Besides, Murdoch's surprise failure last week to win the prize of DirecTV's 10 million satellite subscribers only means that someone else, in this case EchoStar, will control all 16.7 million television sets that receive channels from orbits in outer space. EchoStar's monopoly is, if anything, a more fearsome concentration of media power than even the prospect of Murdoch imposing his seedy tastes on 10 million households.

Until only last week it seemed Murdoch had a hammerlock on a deal giving him instant control of a satellite empire that would solidify his claim to being master of the universe, the man who with the flick of a switch could determine what people are allowed to watch in Britain, China and large parts of the United States not served by cable. Then something happened and EchoStar seemed to walk off with everything.

I suppose it would be unfair to even suggest Murdoch fired a torpedo into his own deal because his corporate balance sheets have been wrecked by events since Sept. 11.

Still, for all we know, he may be tickled to death to avoid such a huge and expensive acquisition at a time when the economic outlook is so uncertain and many of his properties are being bled white by lost revenues.

Anyway, there are people, including some leading Democrats in Congress, who have vowed to place their live bodies in the path of the EchoStar deal.

The prospect of Murdoch, a Tory Republican with impeccable rightwing credentials, coming to them with hat in hand for favors must make them salivate.

This is, after all, the man who liked to think he had Newt Gingrich in his pocket and that he provided the unbiased coverage that allowed Republicans in 1994 to dominate both houses of Congress for the first time in 40 years.

In any event, at the rate technology is changing, we may all soon be getting our television signals from dishes the size of thimbles mounted right on our TV.

And who's to say 1,000 channels of rubbish aren't an improvement on the three channels of network television that for years were all the choices most Americans had.
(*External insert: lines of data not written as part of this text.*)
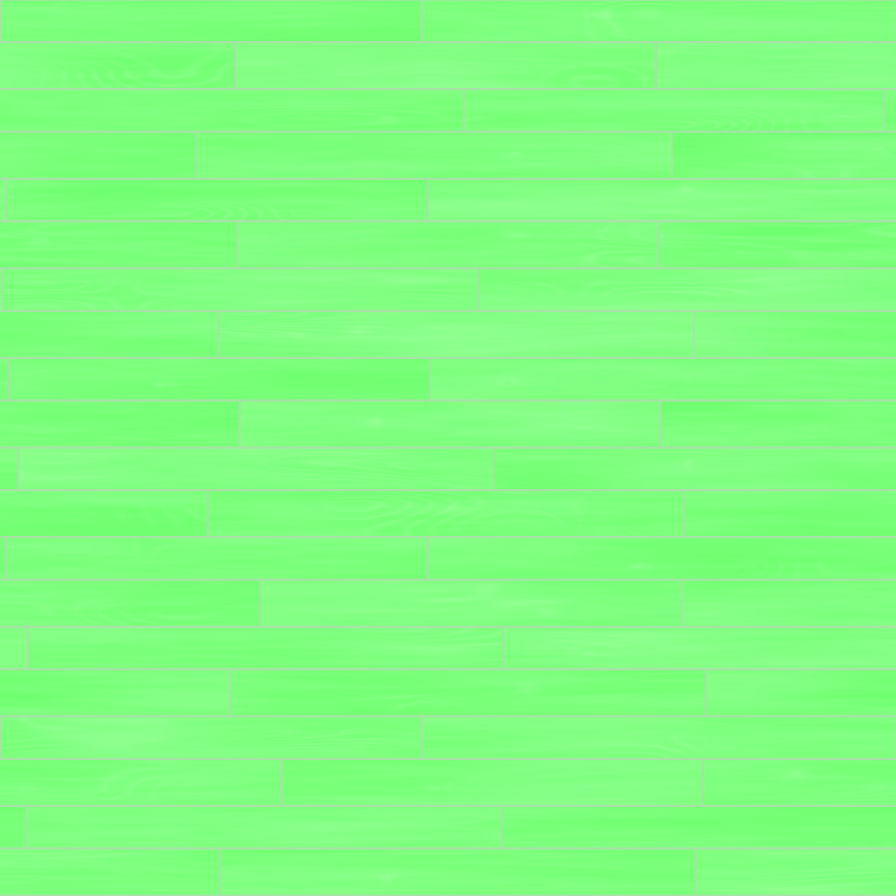
Reproduce this texture procedurally as a WebGL 1 fragment shader.

```glsl
precision highp float;
// Pale green plank floor: ten pairs of narrow and wide rows, two planks to a row.
// Rows and staggered joints come from formulas; stretched value noise gives each
// plank its own tone, streaks, curved growth rings and a small light knot.

uniform vec2 u_resolution;

#define PAIRS 10.0         // row pairs down the canvas
#define NARROW 0.475       // share of a pair taken by its upper row
#define SHORT_SPAN 0.470   // first plank length in even pairs
#define LONG_SPAN 0.531    // first plank length in odd pairs
#define SEAM_WIDTH 0.0025
#define SEAM_COLOR vec3(0.655, 0.885, 0.655)
#define BASE_TONE 0.495    // red and blue level of the wood
#define PLANK_CONTRAST 0.036
#define BROAD_CONTRAST 0.070
#define STREAK_CONTRAST 0.036
#define FINE_CONTRAST 0.030
#define RING_CONTRAST 0.040

const float PI = 3.14159265;

float hash(vec2 p) {
  p = fract(p * vec2(0.1031, 0.1130));
  p += dot(p, p.yx + 33.33);
  return fract((p.x + p.y) * p.x * 43.17);
}

float noise(vec2 p) {
  vec2 i = floor(p), f = fract(p);
  f = f * f * (3.0 - 2.0 * f);
  return mix(mix(hash(i), hash(i + vec2(1.0, 0.0)), f.x),
             mix(hash(i + vec2(0.0, 1.0)), hash(i + vec2(1.0, 1.0)), f.x), f.y);
}

// Left end of the first plank: a slow drift plus a half-row stagger
float rowStart(float pair, float lower, float odd) {
  float upperEven = 0.009 * sin(PI * pair / 8.0);
  float upperOdd = 0.005 + 0.026 * sin(0.35 * pair - 1.155);
  float lowerEven = 0.251 + 0.0065 * pair + 0.0104 * cos(PI * pair / 4.0);
  float lowerOdd = 0.224 + 0.0033 * pair - 0.0091 * sin(PI * pair / 2.0);
  return 0.0008 + mix(mix(upperEven, upperOdd, odd), mix(lowerEven, lowerOdd, odd), lower);
}

// Wood level at a point measured from the plank's upper left corner
float woodTone(vec2 p, float height, vec2 id) {
  float seed = hash(id + 7.3);
  vec2 q = p + vec2(seed * 19.0, hash(id + 21.7) * 11.0);
  q.y += 0.007 * (noise(q * vec2(7.0, 18.0)) - 0.5);

  // Plank tint, broad shading, then finer streaks
  float tone = BASE_TONE + PLANK_CONTRAST * (seed - 0.5);
  tone += BROAD_CONTRAST * (noise(q * vec2(5.0, 24.0)) - 0.5);
  tone += STREAK_CONTRAST * (noise(q * vec2(5.0, 80.0) + 9.0) - 0.5);
  tone += FINE_CONTRAST * (noise(q * vec2(10.0, 190.0)) - 0.5);
  tone += 0.8 * FINE_CONTRAST * (noise(q * vec2(22.0, 340.0)) - 0.5);

  // Growth rings follow the contours of a broad field, in a few places only
  float field = noise(q * vec2(5.5, 36.0) + 4.0);
  float rings = pow(0.5 + 0.5 * sin(field * 55.0), 3.0);
  float patches = smoothstep(0.6, 0.9, noise(q * vec2(6.0, 26.0) + 31.0));
  tone += RING_CONTRAST * patches * (rings - 0.3);

  // One soft knot on about half of the planks
  vec2 center = vec2(0.05 + 0.36 * hash(id + 43.1),
                     height * (0.2 + 0.6 * hash(id + 57.9)));
  vec2 k = (p - center) / vec2(0.014, 0.006);
  float knot = exp(-dot(k, k)) * noise(q * vec2(90.0, 150.0));
  tone += 0.07 * knot * step(0.5, hash(id + 71.3));
  return clamp(tone, 0.44, 0.62);
}

float seam(float dist, float pixel) {
  return clamp((0.5 * SEAM_WIDTH - dist) / pixel + 0.5, 0.0, 1.0);
}

void main() {
  vec2 uv = gl_FragCoord.xy / u_resolution;
  float pixel = 1.0 / min(u_resolution.x, u_resolution.y);

  // Row layout, counted from the top; the first seam sits just past the edge
  float down = (1.0005 - uv.y) * PAIRS;
  float pair = mod(floor(down), PAIRS);
  float f = fract(down);
  float lower = step(NARROW, f);
  float odd = mod(pair, 2.0);
  float height = mix(NARROW, 1.0 - NARROW, lower) / PAIRS;

  // Plank layout along the row
  float span = mix(SHORT_SPAN, LONG_SPAN, odd);
  float along = fract(uv.x - rowStart(pair, lower, odd));
  float second = step(span, along);
  vec2 id = vec2(second * 13.0 + 3.0, pair * 2.0 + lower + 1.0);
  vec2 local = vec2(along - second * span, (f - lower * NARROW) / PAIRS);

  float tone = woodTone(local, height, id);
  vec3 color = vec3(tone, 1.0, tone);

  // Seams between rows and at plank ends
  float rowDist = min(min(f, 1.0 - f), abs(f - NARROW)) / PAIRS;
  float endDist = min(min(along, 1.0 - along), abs(along - span));
  float endFade = 0.7 + 0.3 * hash(vec2(id.y, 5.0));
  float cover = max(seam(rowDist, pixel), endFade * seam(endDist, pixel));
  gl_FragColor = vec4(mix(color, SEAM_COLOR, cover), 1.0);
}
```
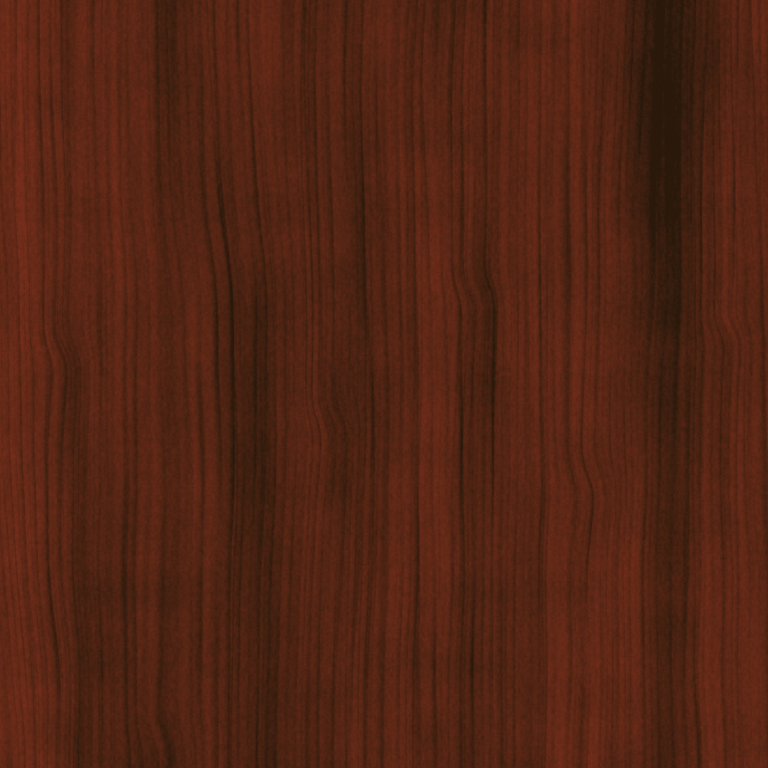
Write a Shadertoy shader that draws this texture.

```glsl
const vec3 DARK_WOOD = vec3(0.200, 0.108, 0.052);
const vec3 RED_WOOD = vec3(0.440, 0.172, 0.100);

float hash(vec2 p) {
    vec3 q = fract(vec3(p.xyx) * 0.1031);
    q += dot(q, q.yzx + 33.33);
    return fract((q.x + q.y) * q.z);
}

// Value noise centred on zero, from -0.5 to 0.5
float noise(vec2 p) {
    vec2 cell = floor(p);
    vec2 f = fract(p);
    f = f * f * (3.0 - 2.0 * f);
    float low = mix(hash(cell), hash(cell + vec2(1, 0)), f.x);
    float high = mix(hash(cell + vec2(0, 1)), hash(cell + vec2(1, 1)), f.x);
    return mix(low, high, f.y) - 0.5;
}

float fbm(vec2 p) {
    float sum = 0.0, gain = 0.6;
    for (int i = 0; i < 4; i++) {
        sum += gain * noise(p);
        p = p * vec2(2.1, 1.6) + 17.3;
        gain *= 0.6;
    }
    return sum;
}

// Soft vertical stripe around a centre
float band(float x, float centre, float width) {
    float d = (x - centre) / width;
    return exp(-d * d);
}

// Kinks that bend the grain sideways: x is the shift, y the shadow
vec2 kinks(vec2 p) {
    vec2 sum = vec2(0.0);
    for (int i = 0; i < 6; i++) {
        float id = float(i);
        vec2 centre = vec2((id + 0.2 + 0.6 * hash(vec2(id, 4.0))) / 6.0, hash(vec2(id, 19.0)));
        vec2 d = p - centre;
        float s = d.y / mix(0.015, 0.04, hash(vec2(id, 2.0)));
        float side = hash(vec2(id, 7.0)) < 0.5 ? -1.0 : 1.0;
        sum.x += side * 0.016 * band(d.x, 0.0, 0.035) * s / (1.0 + s * s);
        sum.y += band(d.x, 0.01, 0.016) * band(d.y, -0.05, 0.09);
    }
    return sum;
}

// Growth lines: slow darkening, then a crisp edge
float growthLines(vec2 p, float density, float seed) {
    float ring = density * (p.x + 0.06 * noise(vec2(p.x * 7.0 + seed, p.y * 0.6)));
    ring += 0.6 * noise(vec2(p.x * 30.0, p.y * 3.0 + seed));
    float f = fract(ring);
    float id = floor(ring);
    float profile = pow(smoothstep(0.0, 0.82, f), 4.0) * (1.0 - smoothstep(0.82, 1.0, f));
    float strength = 0.15 + 0.85 * hash(vec2(id, 31.0 + seed));
    return profile * strength * (0.9 + 1.1 * noise(vec2(id * 3.7, p.y * 7.0)));
}

// Broad light and dark zones of the board
float boardTone(vec2 p) {
    float tone = 0.55 + 0.72 * fbm(vec2(p.x * 8.0 + 2.0, p.y * 1.2));
    tone -= 0.24 * band(p.x, 0.225, 0.030);
    tone -= 0.32 * band(p.x, 0.875, 0.025);
    tone += 0.18 * band(p.x, 0.010, 0.060);
    tone += 0.24 * band(p.x, 0.950, 0.045) * (1.0 - 0.7 * p.y);
    return tone - 0.10 * smoothstep(0.5, 1.0, p.y) * band(p.x, 0.75, 0.2);
}

void mainImage(out vec4 fragColor, in vec2 fragCoord) {
    vec2 uv = fragCoord / iResolution.xy;

    // Bend the fibres
    vec2 kink = kinks(uv);
    vec2 p = uv;
    p.x += kink.x + 0.020 * noise(vec2(uv.x * 3.0, uv.y * 2.2));
    p.x += 0.006 * noise(vec2(uv.x * 12.0, uv.y * 8.0));

    // Zones, coarse and fine lines, streaks
    float tone = boardTone(p) - 0.18 * kink.y;
    tone -= 0.40 * growthLines(p, 56.0, 3.0);
    tone -= 0.24 * growthLines(p, 105.0, 11.0);
    tone += 0.26 * noise(vec2(p.x * 50.0, p.y * 1.6));
    tone += 0.22 * noise(vec2(p.x * 140.0, p.y * 4.0));

    // Cloudy sheen and pores
    tone += 0.14 * noise(uv * vec2(16.0, 22.0));
    tone += 0.17 * noise(uv * vec2(330.0, 150.0));
    tone += 0.20 * noise(uv * vec2(410.0, 400.0) + 50.0);

    vec3 color = mix(DARK_WOOD, RED_WOOD, clamp(tone, -0.15, 1.05));
    fragColor = vec4(color, 1.0);
}
```
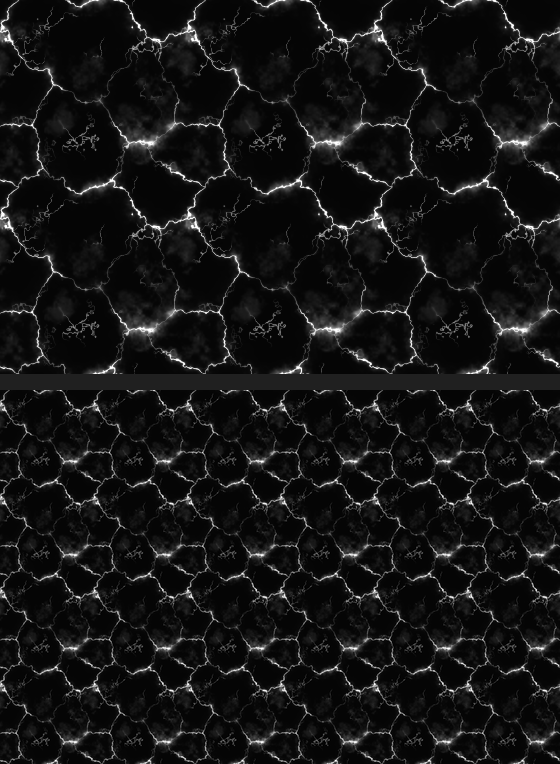
Top, the tile; bottom, the same tile 2 across and 2 down.
A WebGL 2 fragment shader for this texture:

```glsl
#version 300 es
precision highp float;
// Electric marble: white lightning veins with glowing forks and faint smoke on black.
// Veins are the borders of a few wrapped Voronoi cells, bent by layered wrapped noise;
// every noise lattice has a whole period, so each repeat joins the next.
uniform vec2 u_resolution;
out vec4 fragColor;

const vec2 REPEATS = vec2(3.0, 2.0);
const int CELLS = 7;
const int MERGED_FROM = 5;          // cells from here on share no vein
const vec2 SITES[CELLS] = vec2[CELLS](
    vec2(0.39, 0.26), vec2(0.02, 0.13), vec2(0.00, 0.57), vec2(0.78, 0.51),
    vec2(0.92, 0.02), vec2(0.19, 0.88), vec2(0.51, 0.71));

const float BEND = 0.072;           // how far noise pushes the veins
const float ROUGHNESS = 0.62;       // share kept by each finer noise layer
const float VEIN_WIDTH = 0.0023;    // half width, in repeats
const float GLOW_WIDTH = 0.012;
const float FORK_SIZE = 0.026;
const float FILAMENT_WIDTH = 0.016;
const float TWIN_LEVEL = 0.55;
const float SMOKE_LEVEL = 0.27;
const vec3 BLACK = vec3(0.021);
const vec3 WHITE = vec3(1.0);
const int SAMPLES = 2;              // per axis, for smooth edges

float hash(vec2 cell, float seed) {
    vec3 q = fract(vec3(cell, seed) * vec3(0.1031, 0.1130, 0.0973));
    q += dot(q, q.yzx + 33.33);
    return fract((q.x + q.y) * q.z);
}

// Value noise from -0.5 to 0.5 that wraps after one repeat.
float wrappedNoise(vec2 p, float period, float seed) {
    vec2 cell = floor(p * period);
    vec2 f = p * period - cell;
    f = f * f * (3.0 - 2.0 * f);
    vec2 a = mod(cell, period);
    vec2 b = mod(cell + 1.0, period);
    float low = mix(hash(a, seed), hash(vec2(b.x, a.y), seed), f.x);
    float high = mix(hash(vec2(a.x, b.y), seed), hash(b, seed), f.x);
    return mix(low, high, f.y) - 0.5;
}

float layeredNoise(vec2 p, float period, float seed) {
    float sum = 0.0;
    float amplitude = 1.0;
    for (int i = 0; i < 5; i++) {
        sum += amplitude * wrappedNoise(p, period, seed + float(i));
        period *= 2.0;
        amplitude *= ROUGHNESS;
    }
    return sum;
}

vec2 toSite(vec2 p, int i) {
    vec2 d = SITES[i] - p;
    return d - round(d);
}

// x: distance to the nearest cell border, y: closeness measure to a fork.
vec2 veinDistances(vec2 p) {
    vec3 nearest = vec3(9.0);
    int home = 0;
    for (int i = 0; i < CELLS; i++) {
        float d = length(toSite(p, i));
        if (d < nearest.x) { nearest = vec3(d, nearest.xy); home = i; }
        else if (d < nearest.y) nearest.yz = vec2(d, nearest.y);
        else nearest.z = min(nearest.z, d);
    }
    vec2 a = toSite(p, home);
    float border = 9.0;
    for (int i = 0; i < CELLS; i++) {
        if (i == home || min(i, home) >= MERGED_FROM) continue;
        vec2 b = toSite(p, i);
        border = min(border, dot(0.5 * (a + b), normalize(b - a)));
    }
    return vec2(border, nearest.z - nearest.x);
}

// A soft line that keeps its total light when thinner than a pixel.
float softLine(float d, float width, float pixel) {
    float w = max(width, 0.5 * pixel);
    return exp(-d * d / (w * w)) * width / w;
}

float lightning(vec2 p, float pixel) {
    vec2 bend = vec2(layeredNoise(p, 6.0, 11.0), layeredNoise(p, 6.0, 31.0));
    vec2 d = veinDistances(p + BEND * bend);
    float haze = layeredNoise(p, 6.0, 51.0);
    float patches = wrappedNoise(p, 7.0, 71.0);

    // Veins: core and halo, thinning and fading along their length
    float strength = mix(0.28, 1.0, smoothstep(-0.25, 0.30, patches));
    float width = VEIN_WIDTH * mix(0.7, 1.4, strength);
    float light = strength * 1.15 * softLine(d.x, width, pixel);
    light += strength * strength * 0.22 * exp(-d.x / GLOW_WIDTH);

    // Twins: broken side strands that leave a vein and return
    vec2 sway = vec2(layeredNoise(p, 9.0, 151.0), layeredNoise(p, 9.0, 171.0));
    float twin = veinDistances(p + BEND * (bend + 0.6 * sway)).x;
    float twinMask = smoothstep(-0.05, 0.25, wrappedNoise(p, 8.0, 191.0));
    light += TWIN_LEVEL * twinMask * softLine(twin, 0.6 * VEIN_WIDTH, pixel);

    // Forks: ragged flares where three cells meet
    light += max(0.40 + 1.2 * haze, 0.0) * exp(-d.y / FORK_SIZE);

    // Smoke: ragged wisps, thicker beside the veins
    float spark = layeredNoise(p, 5.0, 211.0);
    float ridge = max(1.0 - 3.0 * abs(spark), 0.0);
    float smoke = smoothstep(0.06, 0.80, haze) * (0.65 + 0.8 * ridge * ridge);
    light += SMOKE_LEVEL * smoke * mix(0.45, 1.3, exp(-d.x / 0.06));

    // Filaments: short stray sparks inside the cells
    float mask = smoothstep(0.10, 0.35, wrappedNoise(p, 8.0, 131.0));
    light += 0.60 * mask * softLine(spark, FILAMENT_WIDTH, 3.0 * pixel);
    return light;
}

void main() {
    float pixel = REPEATS.y / u_resolution.y;
    float light = 0.0;
    for (int i = 0; i < SAMPLES * SAMPLES; i++) {
        vec2 offset = (vec2(i % SAMPLES, i / SAMPLES) + 0.5) / float(SAMPLES) - 0.5;
        vec2 p = (gl_FragCoord.xy + offset) / u_resolution * REPEATS;
        light += min(lightning(p, pixel), 1.0);
    }
    light /= float(SAMPLES * SAMPLES);
    fragColor = vec4(mix(BLACK, WHITE, light), 1.0);
}
```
Those were the days when TV news was insipidly bland, sitcoms couldn't even show Ozzie and Harriet in a double bed and the three networks monopolized television in ways that would make Bill Gates blush.

Now they even have a pet channel that permits me to imagine myself ringside at Madison Square Garden when they televise the dog show of Westminster Kennel Club.

I'll confess I never miss it because I'm always hoping some pampered dog will repeat the disgrace of the animal who two or three years ago deposited a large and fetid dropping in front of the judges.

Robert Reno is a columnist for Newsday, to which he contributed this comment.